For purposes of return of Bills not approved by the Governor the General Assembly shall be considered to be continuously in Session until final adjournment and the Clerk of the House of Representatives and the Secretary of the Senate shall be deemed proper recipients of such returned bills during recess or adjournment of the General Assembly other than final adjournment.

No bill shall become a law after the final adjournment of the General Assembly, unless approved by the Governor within thirty days after such adjournment. The Governor shall have power to disapprove of any item or items of any bill making appropriations of money, embracing distinct items, and the part or parts of the bill approved shall be the law, and the item or items of appropriation disapproved shall be void, unless repassed according to the rules and limitations prescribed for the passage of other bills, over the Executive veto. Every order, resolution, or vote to which the concurrence of both Houses of the General Assembly may be necessary, except on a question of adjournment, shall be presented to the Governor, and before the same shall take effect be approved by him or her, or being disapproved by him or her, shall be repassed by three-fifths of all the members elected to each House of the General Assembly, according to the rules and limitations prescribed in the case of a bill.
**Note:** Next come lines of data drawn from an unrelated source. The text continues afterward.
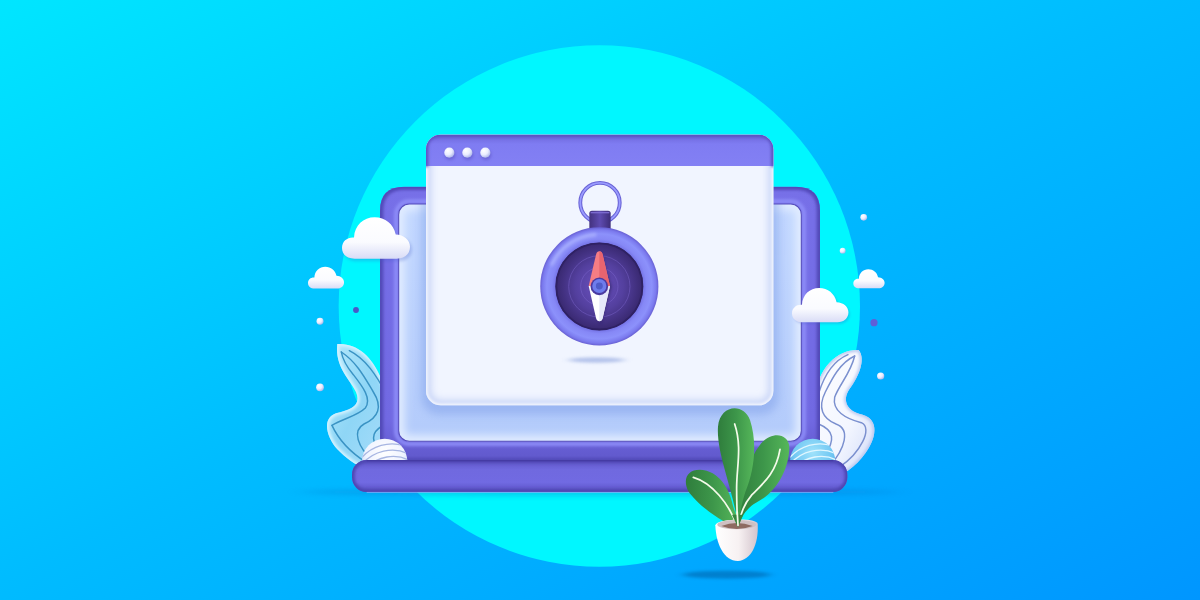
<!DOCTYPE html>
<html lang="en">
<head>
<meta charset="utf-8">
<title>Browser compass banner</title>
<style>
:root {
  --sky-start: #00e6ff;
  --sky-mid: #00bcff;
  --sky-end: #0096ff;
  --disc: #00f7ff;
  --violet: #7069e0;
  --violet-light: #8d8cf8;
  --violet-dark: #5148b8;
  --window: #f1f5ff;
  --indigo: #45328c;
  --leaf: #3f9c4b;
  --white: #ffffff;
}
* { box-sizing: border-box; }
html, body { margin: 0; width: 100%; height: 100%; overflow: hidden; }
.banner {
  position: relative;
  width: 1200px;
  height: 600px;
  overflow: hidden;
  background: linear-gradient(153deg, var(--sky-start) 0%, var(--sky-mid) 48%, var(--sky-end) 100%);
}
.banner svg { display: block; width: 1200px; height: 600px; }
.vein { fill: none; stroke-width: 1.1; stroke-linecap: round; }
.midrib { fill: none; stroke: #f4fbe9; stroke-width: 1.3; stroke-linecap: round; }
</style>
</head>
<body>
<main class="banner">
<svg viewBox="0 0 900 450" role="img" aria-label="Laptop with a browser window showing a compass, surrounded by clouds and leaves">
  <defs>
    <linearGradient id="frame-fill" x1="0" y1="0" x2="0" y2="1">
      <stop offset="0" stop-color="#7770e8"/><stop offset=".85" stop-color="#7169e2"/><stop offset="1" stop-color="#6058cb"/>
    </linearGradient>
    <linearGradient id="base-fill" x1="0" y1="0" x2="0" y2="1">
      <stop offset="0" stop-color="#5d55c6"/><stop offset=".3" stop-color="#7069df"/><stop offset=".7" stop-color="#716ae2"/><stop offset="1" stop-color="#5950c2"/>
    </linearGradient>
    <linearGradient id="screen-fill" x1="0" y1="0" x2="0" y2="1">
      <stop offset="0" stop-color="#c3d8ff"/><stop offset="1" stop-color="#b3cbfb"/>
    </linearGradient>
    <linearGradient id="header-fill" x1="0" y1="0" x2="0" y2="1">
      <stop offset="0" stop-color="#6c65d8"/><stop offset=".3" stop-color="#7f7cf2"/><stop offset="1" stop-color="#8380f4"/>
    </linearGradient>
    <linearGradient id="cloud-fill" x1="0" y1="0" x2="0" y2="1">
      <stop offset="0" stop-color="#ffffff"/><stop offset=".6" stop-color="#fafbff"/><stop offset="1" stop-color="#d9dcf6"/>
    </linearGradient>
    <linearGradient id="frost-fill" x1="0" y1="0" x2="1" y2="1">
      <stop offset="0" stop-color="#b4e9fb"/><stop offset=".5" stop-color="#8fd6f6"/><stop offset="1" stop-color="#a9dcfa"/>
    </linearGradient>
    <linearGradient id="snow-fill" x1="0" y1="0" x2="1" y2="1">
      <stop offset="0" stop-color="#ffffff"/><stop offset=".6" stop-color="#f3f6ff"/><stop offset="1" stop-color="#ccd7f7"/>
    </linearGradient>
    <radialGradient id="bead-fill" cx=".35" cy=".3" r=".75">
      <stop offset="0" stop-color="#ffffff"/><stop offset=".55" stop-color="#e9ecff"/><stop offset="1" stop-color="#a9b2e8"/>
    </radialGradient>
    <radialGradient id="pale-ball" cx=".5" cy=".3" r=".7">
      <stop offset="0" stop-color="#ffffff"/><stop offset=".6" stop-color="#eff3ff"/><stop offset="1" stop-color="#bccbf2"/>
    </radialGradient>
    <radialGradient id="blue-ball" cx=".5" cy=".3" r=".7">
      <stop offset="0" stop-color="#9fe2fb"/><stop offset=".6" stop-color="#72c8f3"/><stop offset="1" stop-color="#4d9fe0"/>
    </radialGradient>
    <radialGradient id="case-fill">
      <stop offset=".72" stop-color="#6f6ce0"/><stop offset=".8" stop-color="#8688f6"/><stop offset=".89" stop-color="#8c91fb"/><stop offset=".96" stop-color="#7b7aee"/><stop offset="1" stop-color="#6860d3"/>
    </radialGradient>
    <radialGradient id="dial-fill">
      <stop offset="0" stop-color="#6b52c0"/><stop offset=".55" stop-color="#54409f"/><stop offset="1" stop-color="#38286f"/>
    </radialGradient>
    <linearGradient id="clasp-fill">
      <stop offset="0" stop-color="#43327f"/><stop offset=".5" stop-color="#5e4bb0"/><stop offset="1" stop-color="#3d2d78"/>
    </linearGradient>
    <linearGradient id="leaf-fill" x1="0" y1="0" x2="1" y2="0">
      <stop offset="0" stop-color="#2f7d3c"/><stop offset=".5" stop-color="#3d964a"/><stop offset="1" stop-color="#56b75a"/>
    </linearGradient>
    <linearGradient id="pot-fill">
      <stop offset="0" stop-color="#ffffff"/><stop offset=".55" stop-color="#f7f1f2"/><stop offset="1" stop-color="#d3c4cc"/>
    </linearGradient>
    <filter id="blur-1" x="-30%" y="-30%" width="160%" height="160%"><feGaussianBlur stdDeviation="1.2"/></filter>
    <filter id="blur-3" x="-30%" y="-30%" width="160%" height="160%"><feGaussianBlur stdDeviation="3"/></filter>
    <filter id="blur-wide" x="-20%" y="-300%" width="140%" height="700%"><feGaussianBlur stdDeviation="7 2"/></filter>
    <filter id="blur-flat" x="-40%" y="-200%" width="180%" height="500%"><feGaussianBlur stdDeviation="3 1"/></filter>

    <path id="lid-shape" d="M303 140H597Q615 140 615 158V346H285V158Q285 140 303 140Z"/>
    <rect id="base-shape" x="264" y="345" width="371.500" height="24" rx="11"/>
    <rect id="screen-shape" x="299" y="153" width="302" height="178" rx="8"/>
    <rect id="window-shape" x="319.500" y="101" width="260.500" height="203" rx="11"/>
    <path id="frost-shape" d="M253 258C268 257 279 268 285 282L292 300V352H275C266 349 259 343 253 337C245 328 241 314 252 310C264 307 271 304 267 294C262 284 251 275 253 258Z"/>
    <path id="snow-shape" d="M610 300C614 275 628 262 644 262.500C650 270 643 284 637 292C631 301 636 309 647 311C660 315 657 329 649 340C642 350 632 357 620 361H606Z"/>
    <path id="cloud-shape" d="M9.500 31C3.500 31 0 27.500 0 23C0 18 4 14.800 9 15.200C9.500 6 16 0 24.500 0C32.500 0 38.500 5 40.300 12.800C46.500 13 51 17 51 22C51 27.500 46.800 31 41 31Z"/>
    <path id="leaf-tall" d="M553 393C551 370 537 340 538.500 320C540 303 558 302 562.500 315C568 332 566 352 559 369C556 378 555 387 553 393Z"/>
    <path id="leaf-right" d="M553 394C555 372 560 347 569 335C577 323 591 324 592 335C592 351 583 369 567 377C560 381 556 388 553 394Z"/>
    <path id="leaf-left" d="M554 396C545 394 524 380 516 368C511 357 518 350 530 353C543 357 548 371 550 380C552 387 555 391 554 396Z"/>
    <clipPath id="lid-clip"><use href="#lid-shape"/></clipPath>
    <clipPath id="base-clip"><use href="#base-shape"/></clipPath>
    <clipPath id="screen-clip"><use href="#screen-shape"/></clipPath>
    <clipPath id="window-clip"><use href="#window-shape"/></clipPath>
    <clipPath id="frost-clip"><use href="#frost-shape"/></clipPath>
    <clipPath id="snow-clip"><use href="#snow-shape"/></clipPath>
    <clipPath id="ball-clip"><circle r="17"/></clipPath>
    <g id="ball-lines" clip-path="url(#ball-clip)" fill="none" stroke-width="1">
      <path d="M-17 -3C-9 -12 3 -15 14 -12M-17 2C-8 -8 6 -11 17 -6M-14 5C-5 -4 8 -6 18 -1M-8 6C0 0 9 -2 18 3"/>
    </g>
  </defs>

  <circle id="backdrop-disc" cx="449.500" cy="229.500" r="195.500" fill="var(--disc)"/>

  <g id="ground-shadows">
    <ellipse cx="450" cy="369" rx="225" ry="3" fill="#0872c9" opacity=".3" filter="url(#blur-wide)"/>
    <ellipse cx="545" cy="431" rx="33" ry="3" fill="#045a9f" opacity=".5" filter="url(#blur-flat)"/>
  </g>

  <g id="frost-leaf">
    <use href="#frost-shape" fill="url(#frost-fill)"/>
    <g clip-path="url(#frost-clip)">
      <use href="#frost-shape" fill="none" stroke="#d3f3ff" stroke-width="3.500" filter="url(#blur-1)"/>
      <g class="vein" stroke="#3a93c4">
        <path d="M256 264C268 272 274 284 280 294C287 305 284 313 273 318C264 323 268 335 280 346"/>
        <path d="M262 263C274 269 282 281 290 296"/>
        <path d="M249 319C257 314 268 312 274 306C279 299 272 290 265 281C260 275 257 270 256 264"/>
        <path d="M249 319C254 330 264 340 275 347"/>
        <path d="M290 318C280 322 277 328 284 338"/>
      </g>
    </g>
  </g>

  <g id="snow-leaf">
    <use href="#snow-shape" fill="url(#snow-fill)"/>
    <g clip-path="url(#snow-clip)">
      <use href="#snow-shape" fill="none" stroke="#b6c5ee" stroke-width="2.500" filter="url(#blur-1)"/>
      <g class="vein" stroke="#7b90cf">
        <path d="M641 267C630 272 624 284 619 294C613 306 617 314 627 318C638 322 634 336 622 350"/>
        <path d="M641 267C638 280 629 289 626 298C624 308 634 314 646 317C655 321 645 340 630 350"/>
        <path d="M636 266C624 271 618 282 614 295"/>
        <path d="M614 318C626 323 626 330 619 341"/>
      </g>
    </g>
  </g>

  <g id="laptop">
    <g id="lid">
      <use href="#lid-shape" fill="url(#frame-fill)"/>
      <g clip-path="url(#lid-clip)">
        <use href="#lid-shape" fill="none" stroke="var(--violet-dark)" stroke-width="5" filter="url(#blur-1)"/>
      </g>
      <rect x="297" y="151" width="306" height="182" rx="10" fill="none" stroke="var(--violet-light)" stroke-width="3" filter="url(#blur-1)"/>
      <use href="#screen-shape" fill="url(#screen-fill)"/>
      <g clip-path="url(#screen-clip)">
        <use href="#screen-shape" fill="none" stroke="#e2edff" stroke-width="9" filter="url(#blur-3)"/>
        <rect x="316" y="110" width="268" height="201" rx="13" fill="#7f9fe8" opacity=".5" filter="url(#blur-3)"/>
      </g>
      <use href="#screen-shape" fill="none" stroke="#554cbc" stroke-width=".8"/>
    </g>
    <g id="side-balls">
      <g transform="translate(288.500 346)">
        <circle r="17" fill="url(#pale-ball)"/><use href="#ball-lines" stroke="#a8b6e2"/>
      </g>
      <g transform="translate(609.500 346)">
        <circle r="17" fill="url(#blue-ball)"/><use href="#ball-lines" stroke="#e1f7ff"/>
      </g>
    </g>
    <g id="base">
      <use href="#base-shape" fill="url(#base-fill)"/>
      <g clip-path="url(#base-clip)">
        <use href="#base-shape" fill="none" stroke="#4d44b0" stroke-width="4" filter="url(#blur-1)"/>
      </g>
      <path d="M275 345.400H625" stroke="#453ba4" stroke-width=".9"/>
      <path d="M275 369.300H625" stroke="#a6a7f7" stroke-width=".7" opacity=".7"/>
    </g>
  </g>

  <g id="browser-window">
    <use href="#window-shape" fill="var(--window)"/>
    <g clip-path="url(#window-clip)">
      <use href="#window-shape" fill="none" stroke="#bccbf5" stroke-width="6" filter="url(#blur-3)"/>
      <use href="#window-shape" fill="none" stroke="#ffffff" stroke-width="2" filter="url(#blur-1)"/>
      <rect id="title-bar" x="319" y="101" width="262" height="23.500" fill="url(#header-fill)"/>
      <path d="M319.500 125V112Q319.500 101 330.500 101H569Q580 101 580 112V125" fill="none" stroke="#5a51c0" stroke-width="3.500" filter="url(#blur-1)"/>
    </g>
    <g id="window-buttons">
      <g fill="#5148b8" opacity=".45" filter="url(#blur-1)"><circle cx="337.500" cy="116" r="4"/><circle cx="351" cy="116" r="4"/><circle cx="364.500" cy="116" r="4"/></g>
      <g fill="url(#bead-fill)"><circle cx="337" cy="114.500" r="3.800"/><circle cx="350.500" cy="114.500" r="3.800"/><circle cx="364" cy="114.500" r="3.800"/></g>
    </g>
  </g>

  <g id="compass">
    <ellipse cx="447.500" cy="270" rx="21" ry="2" fill="#8da3de" opacity=".6" filter="url(#blur-flat)"/>
    <circle cx="450" cy="152" r="14.800" fill="none" stroke="#6a63d6" stroke-width="2.900"/>
    <circle cx="450" cy="152" r="14.800" fill="none" stroke="#9a9cff" stroke-width="1.300"/>
    <path d="M444 158H456Q458 158 458 160V173H442V160Q442 158 444 158Z" fill="url(#clasp-fill)"/>
    <path d="M443 159.500H457" stroke="#7b69cf" stroke-width="1"/>
    <circle cx="449.500" cy="214.800" r="44.300" fill="url(#case-fill)"/>
    <path d="M414 198A39 39 0 0 1 446 176" fill="none" stroke="#b6bcff" stroke-width="3" stroke-linecap="round" opacity=".6" filter="url(#blur-1)"/>
    <circle cx="449.500" cy="214.800" r="32.800" fill="url(#dial-fill)"/>
    <circle cx="449.500" cy="214.800" r="32.300" fill="none" stroke="#2f2163" stroke-width="1.400"/>
    <g fill="none" stroke="#8069d2" stroke-width=".6" opacity=".55">
      <circle cx="449.500" cy="214.800" r="23"/><circle cx="449.500" cy="214.800" r="14"/>
    </g>
    <g id="needle">
      <path d="M450.500 190L459 215L450.500 243L443 215Z" fill="#20134f" opacity=".5" filter="url(#blur-1)"/>
      <path d="M449.500 188.500Q451.300 188.500 452 191L457.500 214.500H441.500L447 191Q447.700 188.500 449.500 188.500Z" fill="#f67d84"/>
      <path d="M449.500 188.500Q451.300 188.500 452 191L457.500 214.500H449.500Z" fill="#e8646f"/>
      <path d="M441.500 214.500H457.500L452 238.500Q451.300 241 449.500 241Q447.700 241 447 238.500Z" fill="var(--white)"/>
      <path d="M449.500 214.500H457.500L452 238.500Q451.300 241 449.500 241Z" fill="#e6e8fa"/>
      <circle cx="449.500" cy="214.800" r="6.600" fill="#4a3aa0"/>
      <circle cx="449.500" cy="214.500" r="5.300" fill="#6e7cec"/>
      <circle cx="449.500" cy="214.500" r="2.600" fill="#4f5cc9"/>
    </g>
  </g>

  <g id="potted-plant">
    <g id="foliage">
      <use href="#leaf-right" fill="url(#leaf-fill)"/>
      <use href="#leaf-tall" fill="url(#leaf-fill)"/>
      <use href="#leaf-left" fill="url(#leaf-fill)"/>
      <path class="midrib" d="M551 318C557 336 552 352 552.500 368C552.500 378 553 386 553 394"/>
      <path class="midrib" d="M585 337C582 355 572 363 564 371C558 378 555 386 554 394"/>
      <path class="midrib" d="M520 358C534 362 547 378 553 395"/>
    </g>
    <path d="M536.500 394C537 389 568 388 568.300 393C569 409 563 420 553.500 420.800C543 421 537 408 536.500 394Z" fill="url(#pot-fill)"/>
    <ellipse cx="552.500" cy="393.500" rx="14.500" ry="3.500" fill="#cfc0c3"/>
    <path d="M541 394.500Q552.500 390 564.500 394.500Q552.500 399 541 394.500Z" fill="#8e6b62"/>
    <path d="M549 386L553.500 395.500L557.500 386Z" fill="#34873f"/>
    <path d="M552.900 384L553.500 394" class="midrib"/>
  </g>

  <g id="clouds">
    <use href="#cloud-shape" transform="translate(258 165)" fill="#3a55c4" opacity=".25" filter="url(#blur-1)"/>
    <use href="#cloud-shape" transform="translate(256.500 163)" fill="url(#cloud-fill)"/>
    <use href="#cloud-shape" transform="translate(231 200) scale(.53)" fill="url(#cloud-fill)"/>
    <use href="#cloud-shape" transform="translate(595.500 217.500) scale(.82)" fill="#3a55c4" opacity=".25" filter="url(#blur-1)"/>
    <use href="#cloud-shape" transform="translate(594 216) scale(.83)" fill="url(#cloud-fill)"/>
    <use href="#cloud-shape" transform="translate(640 202) scale(.46)" fill="url(#cloud-fill)"/>
  </g>

  <g id="floating-beads">
    <g fill="url(#bead-fill)">
      <circle cx="240" cy="241" r="2.600"/>
      <circle cx="240" cy="290.500" r="2.900"/>
      <circle cx="647.800" cy="163" r="2.500"/>
      <circle cx="632" cy="188" r="2.200"/>
      <circle cx="660.500" cy="282" r="2.700"/>
    </g>
    <circle cx="267" cy="232.500" r="2.200" fill="#4a58c8"/>
    <circle cx="655.500" cy="242" r="2.700" fill="#5f5fd8"/>
  </g>
</svg>
</main>
</body>
</html>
Every order and resolution to which the concurrence of both Houses of the General Assembly may be necessary, except on a question of adjournment and those matters dealing solely with the internal or administrative affairs of the General Assembly, shall be presented to the Governor, and before the same shall take effect be approved by him or her, or being disapproved by him or her, shall be repassed by three-fifths of all the members elected to each House of the General Assembly, according to the rules and limitations prescribed in the case of a bill.

In a nutshell, if House Bill 50 gets to the point where Markell vetoes the legislation, the House of Representatives (who originated the bill) would record Markell’s objection, and if they decided to revote on it, and if 3/5 of the House says yes (25 out of the 41), it would then go to the Senate.  They would vote, and if 3/5 of the Senate says yes (13 out of 21), it would become law.

So this means everyone needs to call, email, post on their elected officials Facebook, Twitter and any other social media they have, and publicly and loudly request their support for House Bill 50.  I will be posting information that will make this very easy for everyone shortly.